Pujols spent his first 11 seasons with the Cardinals. He hit at least 32 home runs, drove in a minimum of 99 RBIs and hit at least .299 in each of those seasons, morphing into one of the all-time great pure hitters.
He went on to play parts of 10 seasons for the Los Angeles Angels and spent the second half of last year's season with the Los Angeles Dodgers.
He earned three MVPs, 10 All-Star selections, two World Series titles, a batting title and more accolades along the way. He also received guidance from veteran players throughout his journey, an inheritance of knowledge he passes on.
"We talk a lot of baseball and i just try to learn from him," Cardinals first baseman Paul Goldschmidt said. "He has done everything, seen everything, played for a lot of different teams, won multiple championships. For me, it's about any wisdom I can gain."
Star pitcher Adam Wainwright, who spent his first seven seasons as Pujols' teammate, said it took only one day for Pujols' presence make an impact this spring when he reported to the team.
He noticed outfielder Corey Dickerson was ready to leave the clubhouse and was changing into his street clothes. When Pujols went into the batting cage, Dickerson quickly put his baseball equipment back on and joined him for practice swings.

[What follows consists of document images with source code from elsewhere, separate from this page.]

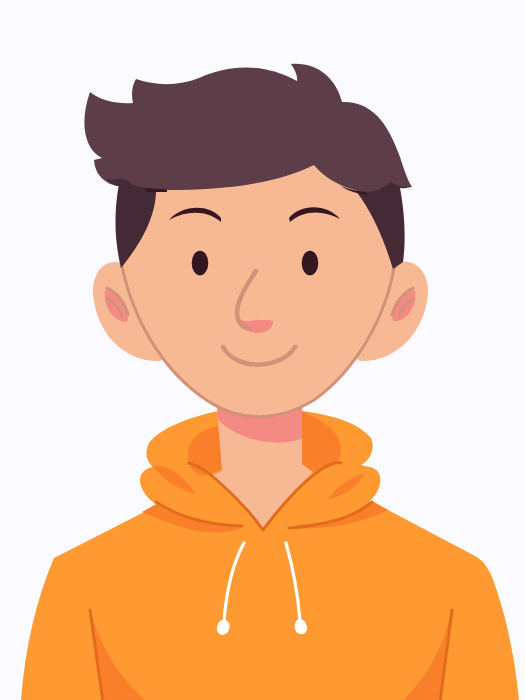
<!DOCTYPE html>
<html lang="en">
<head>
<meta charset="utf-8">
<title>Boy in an orange hoodie</title>
<style>
:root {
  --backdrop: #fbfbff;
  --skin: #f7b994;
  --skin-line: #d4917a;
  --blush: #f48a84;
  --hair: #5d3d48;
  --hair-dark: #442a35;
  --ink: #35181f;
  --hoodie: #ff9a33;
  --hoodie-shade: #f97f2b;
  --hoodie-line: #e06c1c;
  --cord: #ffffff;
}
html, body { margin: 0; background: var(--backdrop); overflow: hidden; }
.portrait { display: block; width: 525px; height: 700px; }
.skin { fill: var(--skin); }
.blush { fill: var(--blush); }
.hair { fill: var(--hair); }
.hair-dark { fill: var(--hair-dark); }
.ink { fill: var(--ink); }
.hoodie { fill: var(--hoodie); }
.shade { fill: var(--hoodie-shade); }
.cord-tip { fill: var(--cord); }
.line { fill: none; stroke-linecap: round; stroke-linejoin: round; }
.skin-line { stroke: var(--skin-line); stroke-width: 3; }
.feature { stroke-width: 4.5; }
.fold { stroke: var(--hoodie-line); stroke-width: 3; }
.cord { stroke: var(--cord); stroke-width: 3.2; }
</style>
</head>
<body>
<svg class="portrait" viewBox="0 0 525 700" role="img" aria-label="Smiling boy with dark hair in an orange hoodie">
  <rect width="525" height="700" fill="var(--backdrop)"/>

  <g id="hoodie-body">
    <path class="hoodie" d="M21 700C25 648 36 600 54 558L158 505L373 502L475 556C486 562 491 573 496 588C508 624 515 660 519 700Z"/>
    <path class="shade" d="M90 610C101 647 118 676 145 700H103Z"/>
    <path class="shade" d="M452 610C443 647 428 676 403 700H440Z"/>
    <path class="line fold" d="M90 610L103 702M452 610L440 702"/>
    <path class="shade" d="M142 512L158 503L243 526C230 536 200 533 178 526C164 521 152 516 142 512Z"/>
    <path class="shade" d="M288 528L372 501L388 510C362 523 325 531 288 528Z"/>
  </g>

  <g id="hood">
    <path class="hoodie" d="M218 411C190 417 160 428 149 443C144 453 147 462 153 467C142 469 138 477 141 486C147 505 177 522 243 526L263 530L289 528C330 525 366 512 377 492C382 482 382 472 373 468C368 466 364 466 361 465C372 459 375 447 371 438C360 424 334 415 302 411Z"/>
    <path class="shade" d="M218 426C200 429 188 440 188 454C188 462 190 467 194 471C200 477 206 476 211 474L224 468Z"/>
    <path class="shade" d="M301 411C322 419 340 432 341 448C341 458 338 464 330 467L312 473L300 464Z"/>
    <path class="shade" d="M153 466C166 464 183 474 196 494C179 490 164 481 153 466Z"/>
    <path class="shade" d="M365 473C352 476 338 486 328 499C344 496 357 488 365 473Z"/>
  </g>

  <g id="neck">
    <path class="skin" d="M216 395H302V464L313 472C295 490 279 509 263 529C246 508 230 491 211 476L222 471Z"/>
    <path class="blush" d="M216 395H302V439C272 448 240 440 218 420Z"/>
    <path class="line fold" d="M189 463C202 467 210 474 220 483C237 498 251 513 263 530C281 506 304 480 325 467C331 463 336 462 341 463"/>
    <path class="line fold" d="M156 502C180 518 210 525 242 526M289 528C324 525 352 519 372 502"/>
  </g>

  <g id="ears">
    <path class="skin" d="M122 263C103 258 92 274 93 294C96 331 122 362 160 361L185 340L150 265Z"/>
    <path class="skin" d="M398 262C417 258 429 274 428 293C425 331 398 362 360 361L335 340L372 265Z"/>
    <path class="blush" d="M105 290C117 289 132 306 127 322C114 322 103 308 105 290Z"/>
    <path class="blush" d="M415 290C404 289 388 305 393 321C406 322 417 308 415 290Z"/>
    <path class="line skin-line" d="M107 288C117 293 125 302 128 315M107 299C114 302 120 309 122 317M413 288C403 293 396 302 392 315M414 299C407 302 401 309 399 317"/>
  </g>

  <g id="face">
    <path class="skin" d="M121 264L150 180L340 150L374 190L395 267C386 316 356 372 315 400C276 423 239 421 207 402C161 371 132 318 121 264Z"/>
    <path class="line skin-line" d="M122 266C133 319 162 371 208 401C240 422 278 422 314 400C355 371 385 319 394 268"/>
    <ellipse class="ink" cx="200" cy="263" rx="8.3" ry="12.3"/>
    <ellipse class="ink" cx="310" cy="263" rx="8.3" ry="12.3"/>
    <path class="ink" d="M169 220C181 205 209 203 221 218L221 222C207 210 187 210 169 220Z"/>
    <path class="ink" d="M340 219C328 204 301 203 289 218L290 222C304 210 323 210 340 219Z"/>
    <path class="blush" d="M240 319C247 324 253 319 260 320C265 321 269 319 273 321C274 328 266 333 257 333C249 333 242 328 240 319Z"/>
    <path class="line skin-line feature" d="M256 271C248 283 238 298 237 312C237 322 242 328 250 329M223 347C236 371 281 370 295 347"/>
  </g>

  <g id="hair">
    <path class="hair-dark" d="M119 184L156 190C156 219 138 247 121 268C114 239 114 211 119 184Z"/>
    <path class="hair-dark" d="M356 191L399 183C405 212 406 240 403 262L393 269C384 240 373 213 356 191Z"/>
    <path class="hair" d="M90 92C101 101 117 104 133 103C131 94 132 86 136 79C156 86 179 86 199 78C230 64 264 63 297 81C298 76 295 70 291 64C317 62 336 78 342 102C376 101 390 130 400 157C404 169 407 179 412 187C403 188 397 186 392 183C383 193 369 195 355 190C336 185 322 175 314 165C274 185 218 191 153 190C143 191 135 190 130 186C109 189 95 177 94 160L102 158C83 149 80 120 90 92Z"/>
    <path class="hair-dark" d="M106 179C113 181 123 176 128 181C133 186 139 187 146 188L166 189V192H146L128 187C119 188 111 184 106 179Z"/>
    <path class="ink" d="M145 188L167 190V192L147 192ZM341 186C351 190 360 192 369 192L368 195C358 194 348 191 341 186Z"/>
    <path class="hair-dark" d="M366 192C376 192 385 187 391 182C397 186 403 187 410 187C401 190 396 187 392 185C386 191 376 195 366 194Z"/>
  </g>

  <g id="drawstrings">
    <path class="line cord" d="M244 543C232 565 226 594 224 622M286 543C293 568 298 595 300 621"/>
    <path class="cord-tip" d="M220 621C223 619 227 620 229 623C231 630 227 635 222 635C216 634 215 626 220 621Z"/>
    <path class="cord-tip" d="M297 620C301 618 305 620 306 624C309 631 305 635 300 634C294 633 293 624 297 620Z"/>
  </g>
</svg>
</body>
</html>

"He has had the most impact I've maybe seen of any one player in this amount of time," Wainwright said. "His ability to prepare, how to read pitchers, how to know what to expect. ... He is incredible at that.

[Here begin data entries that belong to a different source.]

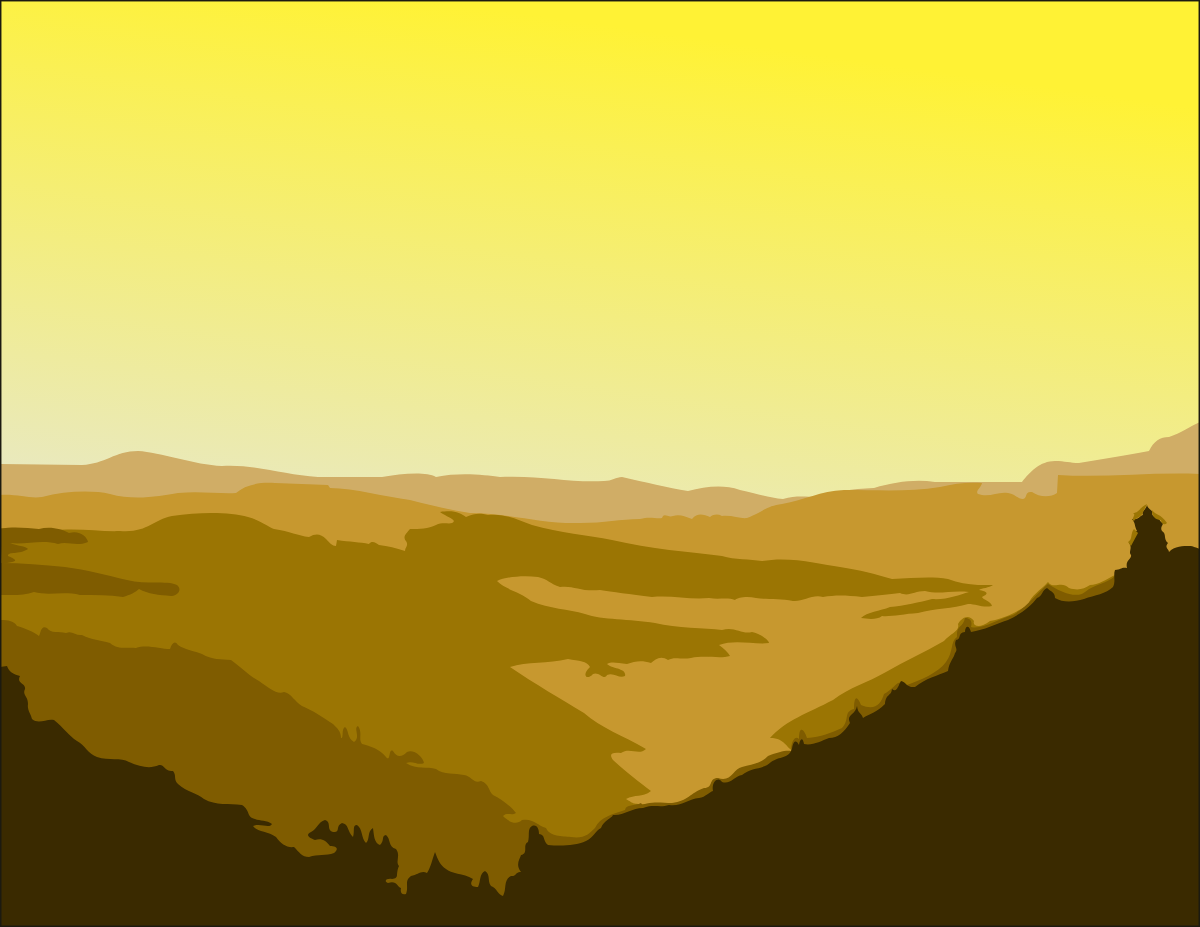
<!DOCTYPE html>
<html lang="en">
<head>
<meta charset="utf-8">
<title>Golden valley</title>
<style>
:root {
  --sky-top: #fff235;
  --sky-low: #e9e9be;
  --haze: #d0ad66;
  --ochre: #c7982f;
  --olive: #9b7503;
  --brown: #7f5c00;
  --dark: #3a2a00;
  --frame: #1c1a10;
}
html, body { margin: 0; width: 1200px; height: 927px; overflow: hidden; }
svg { display: block; }
.sky { fill: url(#sky-fade); }
.haze { fill: var(--haze); }
.ochre { fill: var(--ochre); }
.olive { fill: var(--olive); }
.brown { fill: var(--brown); }
.dark { fill: var(--dark); }
.frame { fill: none; stroke: var(--frame); stroke-width: 1.5; }
</style>
</head>
<body>
<svg width="1200" height="927" viewBox="0 0 1200 927" role="img" aria-label="Layered hills and a forested valley under a yellow sky">
  <defs>
    <linearGradient id="sky-fade" gradientUnits="userSpaceOnUse" x1="600" y1="24" x2="527" y2="544">
      <stop offset="0" stop-color="var(--sky-top)"/>
      <stop offset="1" stop-color="var(--sky-low)"/>
    </linearGradient>
  </defs>

  <rect class="sky" width="1200" height="927"/>

  <path id="far-hills" class="haze" d="M0 464 L82 465 C105 464 115 451 138 451 C160 452 195 465 222 466 C255 464 285 475 318 477 L382 477 C400 474 425 471 436 477 C460 472 485 475 500 477 C540 475 570 483 604 481 C612 481 616 477 622 477 C645 482 668 488 688 491 C705 487 722 484 740 490 C758 494 770 498 783 499 C797 495 805 497 819 497 C838 491 850 489 874 488 C895 482 915 479 935 482 L1022 482 C1030 472 1040 461 1055 461 C1065 461 1070 463 1079 463 C1103 459 1128 455 1149 451 C1154 441 1160 437 1169 437 C1182 433 1190 426 1200 422 V600 H0 Z"/>

  <path id="middle-hills" class="ochre" d="M0 495 C18 494 30 499 42 497 C65 491 92 490 110 494 C135 501 160 496 178 493 C200 491 220 494 236 493 C245 485 258 482 275 483 L328 485 L330 488 C355 488 385 497 410 500 C430 505 450 510 470 513 C510 513 540 524 580 523 C605 523 620 519 640 519 C650 516 656 519 662 518 C664 512 668 518 673 516 C680 514 686 517 692 519 C698 512 704 515 710 517 C714 514 718 514 722 516 C732 515 741 519 747 518 C763 512 766 506 782 504 C805 500 820 491 844 490 C880 490 910 492 940 487 C955 483 970 482 982 483 C981 488 975 491 978 494 C990 498 998 491 1008 493 C1015 494 1018 499 1023 499 C1028 498 1024 491 1032 492 C1039 497 1050 498 1057 493 L1058 475 C1105 478 1150 472 1200 474 V860 H0 Z"/>

  <path id="valley-forest" class="olive" d="M0 528 L50 531 C75 527 100 532 120 531 C148 533 152 520 172 516 C200 512 230 512 248 517 C262 521 268 527 274 529 C290 531 298 536 309 537 C316 533 321 534 326 539 C330 543 332 546 336 546 L337 540 C350 542 360 542 369 544 C372 540 376 543 379 545 C388 546 396 548 405 551 C405 547 409 546 406 541 C402 536 407 533 410 529 C420 529 428 529 436 525 C444 521 452 526 454 521 C451 517 443 515 440 512 C455 510 460 513 466 517 C475 513 480 513 488 515 C505 513 518 520 532 525 C560 533 588 535 612 540 C650 549 690 552 722 556 C735 560 750 559 762 561 C790 556 820 564 840 567 C860 570 875 574 892 579 C913 578 932 576 948 579 C958 583 968 584 978 585 L993 585 C989 588 982 588 979 590 C985 591 991 593 982 597 C983 600 991 601 992 606 C982 608 977 604 968 604 C953 609 935 608 918 613 C903 614 890 617 882 616 C877 620 868 619 861 618 C867 612 880 611 890 607 C904 606 920 602 932 599 C947 600 959 595 969 592 C950 590 940 595 925 591 C914 591 909 597 900 593 C889 594 876 596 862 597 C845 595 835 595 823 597 C812 594 803 602 793 601 C780 598 768 600 756 598 C748 596 738 597 735 600 C727 597 719 600 709 598 C690 600 672 595 652 597 C630 594 612 592 600 590 C581 592 573 585 560 587 C550 584 548 579 538 577 C523 575 505 577 497 581 C506 590 521 592 531 601 C550 609 568 609 585 614 C602 620 630 619 655 623 C677 628 705 628 722 630 C735 626 742 635 752 632 C759 633 769 640 769 643 C755 645 735 639 719 645 C724 649 728 652 730 656 C720 659 705 655 691 658 C681 660 675 656 668 660 C661 655 655 659 651 663 C642 660 635 661 627 664 C617 663 612 661 607 664 C612 669 627 668 625 676 C619 679 614 672 607 675 C604 681 599 671 593 674 C587 681 581 675 590 667 C587 661 579 661 568 659 C548 664 527 661 510 667 C535 684 561 699 584 713 C601 728 622 735 646 749 C639 756 630 747 621 753 C611 752 609 754 613 760 C624 770 639 782 651 791 C642 798 635 794 626 799 C635 804 631 804 647 804 L640 850 L0 880 Z"/>

  <g id="brown-forest" class="brown">
    <path d="M0 529 C13 526 27 528 39 529 C50 526 62 529 69 533 C80 530 87 537 88 542 C76 547 68 541 58 544 C42 539 26 545 10 543 C17 546 26 546 28 549 C19 555 8 551 8 556 C15 559 18 561 12 562 L2 564 Z"/>
    <path d="M0 563 C22 563 43 565 65 567 C87 570 106 575 127 580 C147 585 166 580 177 585 C183 590 177 596 171 596 C159 595 148 594 139 589 C136 592 130 595 123 597 C109 595 95 595 80 595 C64 591 48 596 34 592 C24 596 11 595 0 595 Z"/>
    <path d="M0 620 C9 620 14 621 17 626 C24 628 34 632 39 636 C41 632 41 625 47 628 C51 634 59 631 66 633 C72 630 76 636 82 635 C92 640 100 640 110 643 C118 650 126 647 136 648 C146 644 161 649 170 649 C172 643 175 640 178 645 C185 650 195 651 202 654 C212 660 221 659 231 660 C241 667 249 676 259 681 C269 688 277 695 284 692 C291 693 295 702 302 706 C312 710 324 718 333 724 C337 728 341 731 341 738 C344 739 341 729 345 727 C349 730 347 738 354 742 C361 737 353 728 358 726 C363 733 358 739 362 744 C370 746 380 749 386 757 C391 763 388 748 393 751 C397 758 402 757 407 752 C414 749 423 757 424 763 C418 766 413 760 406 763 C417 770 427 766 436 769 C444 775 455 773 464 775 C472 776 473 784 481 781 C490 784 488 791 493 795 C501 799 511 806 516 813 C512 816 507 812 503 816 C510 823 517 825 522 820 C533 818 537 825 546 828 C550 837 562 836 571 837 C584 839 589 834 595 828 C600 817 613 814 625 810 C626 804 635 806 641 803 L660 830 V910 H0 Z"/>
  </g>

  <g id="right-slope-trees">
    <path class="olive" d="M770 738 C786 720 808 713 833 700 C850 687 867 683 886 672 C905 661 925 652 944 641 C951 633 960 631 958 624 C962 617 969 614 974 621 C972 626 980 629 990 621 C1006 618 1016 612 1028 605 C1031 595 1040 591 1048 582 C1054 590 1061 580 1069 588 C1078 591 1084 589 1090 585 C1098 585 1107 579 1115 575 V640 L860 760 L795 752 C786 749 786 738 770 738 Z"/>
    <path class="brown" d="M635 808 C650 800 660 803 672 803 C688 801 690 793 704 788 C714 788 708 778 718 778 C731 783 733 769 742 767 C752 764 760 764 768 756 C778 752 786 750 791 751 C791 742 795 735 799 739 C799 725 804 729 807 738 C821 737 831 733 842 728 C850 720 843 712 854 709 C854 696 857 695 861 705 C875 711 881 704 884 694 C896 687 899 677 904 686 C921 680 938 673 946 662 C954 651 950 642 957 637 C956 625 963 628 965 618 C969 618 973 620 971 627 C982 630 998 619 1013 615 C1028 606 1036 594 1048 584 C1060 592 1077 599 1085 592 C1095 584 1106 584 1115 576 V660 L760 810 Z"/>
  </g>

  <path id="near-ridge" class="dark" d="M0 667 L7 666 C9 672 13 674 20 676 C16 684 26 683 25 689 C22 695 28 696 28 704 C27 710 31 714 32 719 C39 725 47 718 54 720 C63 727 69 736 77 741 C85 745 88 754 97 757 C109 761 121 757 129 762 C141 767 150 769 159 765 C166 765 163 771 173 771 C177 776 173 779 178 784 C187 792 197 793 204 799 C216 806 229 803 242 805 C251 811 246 817 255 819 C260 821 267 820 272 824 C269 829 261 823 253 826 C257 832 268 831 276 837 C281 844 287 848 294 847 C299 852 302 857 309 857 C318 854 326 856 334 853 C339 849 337 846 330 846 C326 841 322 838 315 840 C309 838 305 835 311 832 C317 829 318 822 325 820 C332 822 326 830 333 832 C341 833 335 826 342 823 C349 824 347 831 353 837 C355 831 352 825 357 825 C363 829 361 838 366 843 C370 840 367 831 373 828 C374 835 374 843 380 845 C385 840 381 836 386 835 C391 839 388 847 396 849 C401 856 395 861 399 866 C395 875 400 878 392 879 C387 878 383 881 388 883 C397 880 397 887 401 888 C400 893 402 895 406 894 C409 886 404 881 411 876 C418 875 421 870 427 873 C431 867 432 860 435 852 C438 860 440 865 446 869 C451 874 463 873 473 879 C469 885 472 887 478 887 C481 881 479 874 485 871 C491 875 487 881 491 886 C497 888 498 895 503 896 C507 889 503 880 511 876 C516 877 516 871 521 872 C515 864 520 859 521 855 C529 853 522 845 528 842 C530 835 527 829 532 826 C537 824 539 829 539 834 C546 835 542 840 548 845 C560 846 575 846 586 841 C594 837 595 831 601 828 C604 820 611 819 613 815 C623 816 632 808 643 808 C654 804 660 808 669 805 C681 807 688 799 699 798 C706 797 709 792 713 791 C711 781 719 776 722 782 C730 785 735 776 742 775 C751 767 763 770 771 762 C780 756 788 759 792 749 C793 741 796 739 799 745 C800 738 803 737 804 744 C812 746 821 741 829 738 C838 738 844 732 850 723 C846 714 855 716 857 706 C858 714 861 712 863 718 C871 713 876 713 885 704 C886 693 891 697 892 689 C897 693 898 686 901 681 C906 682 907 688 915 687 C926 678 937 676 948 671 C949 662 954 658 955 653 C959 648 953 647 956 640 C962 639 957 633 965 632 C965 626 969 624 971 632 C984 630 996 624 1008 620 C1021 614 1031 606 1037 598 C1042 597 1042 590 1047 588 C1051 592 1055 592 1055 598 C1063 603 1074 602 1084 599 C1095 595 1106 594 1113 587 C1116 581 1113 575 1115 570 C1121 570 1121 567 1127 568 C1125 560 1132 559 1131 555 C1128 552 1133 548 1129 543 C1137 539 1130 531 1137 531 C1134 525 1136 524 1132 519 C1140 520 1140 515 1143 515 C1141 511 1146 510 1147 505 C1148 510 1154 510 1152 514 C1154 519 1158 516 1161 522 C1166 524 1159 526 1162 531 C1167 534 1163 539 1168 543 C1164 548 1169 549 1169 552 C1174 546 1184 546 1189 546 C1194 546 1196 548 1200 549 V927 H0 Z"/>
  <g id="lone-tree-highlights" class="olive">
    <path d="M1147 504 C1139 508 1139 513 1133 513 C1137 515 1130 519 1134 521 C1136 517 1141 518 1143 512 Z"/>
    <path d="M1152 510 C1155 515 1160 513 1167 523 C1164 526 1161 523 1161 520 C1155 520 1152 516 1152 510 Z"/>
    <path d="M1134 529 C1130 534 1133 539 1128 542 L1131 546 L1138 533 Z"/>
  </g>

  <rect class="frame" x="0.7" y="0.7" width="1198.6" height="925.6"/>
</svg>
</body>
</html>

"He spends so much time learning and studying hitters. ... When you listen to him talk about hitting, he is really kind of a genius."
Pujols hit .236 with 17 home runs in 109 games last season. He hit two home runs through his first five games in 2022. His final season is expected to include many celebrations, as he passes all-time greats in several categories. But the fanfare isn't why the Cardinals brought the slugger home.
"We signed him because we thought he could help us win a championship, not just to get a story out of it," Cardinals manager Oliver Marmol said. "He is doing exactly that.
"What he brings to the clubhouse ... when you have that veteran group combining with Albert, that is helpful. ... The value there is hard to match."
Pujols ranks No. 11 all-time in games played, and is just 105 behind Rickey Henderson for No. 4 in MLB history. He also could pass Stan Musial, Cal Ripken Jr. and Derek Jeter in at-bats and plate appearances.
Pujols' 681 career home runs are 15 shy of Alex Rodriguez's total for No. 4 all-time. His 6,056 total bases are 24 behind Willie Mays for No. 3 all-time. He can climb into the Top 10 for most hits in MLB history with 11 more this season.
A bulk of those totals came during his first tenure at St. Louis. Catcher Yadier Molina was his teammate for eight of those seasons.
He said Pujols' return to the city was like bringing the "family back" together, and that his close friend will ultimately be remembered as a "winner."
The Cardinals averaged 90 wins and won three National League pennants and two World Series titles over Pujols' initial 11-year run with the franchise.
"It always has been about winning," Pujols said. "I'm still active in the game, so It's hard for me to think about any numbers.
"I think for me it's about winning, helping my teammates as much as I can and hopefully winning a championship."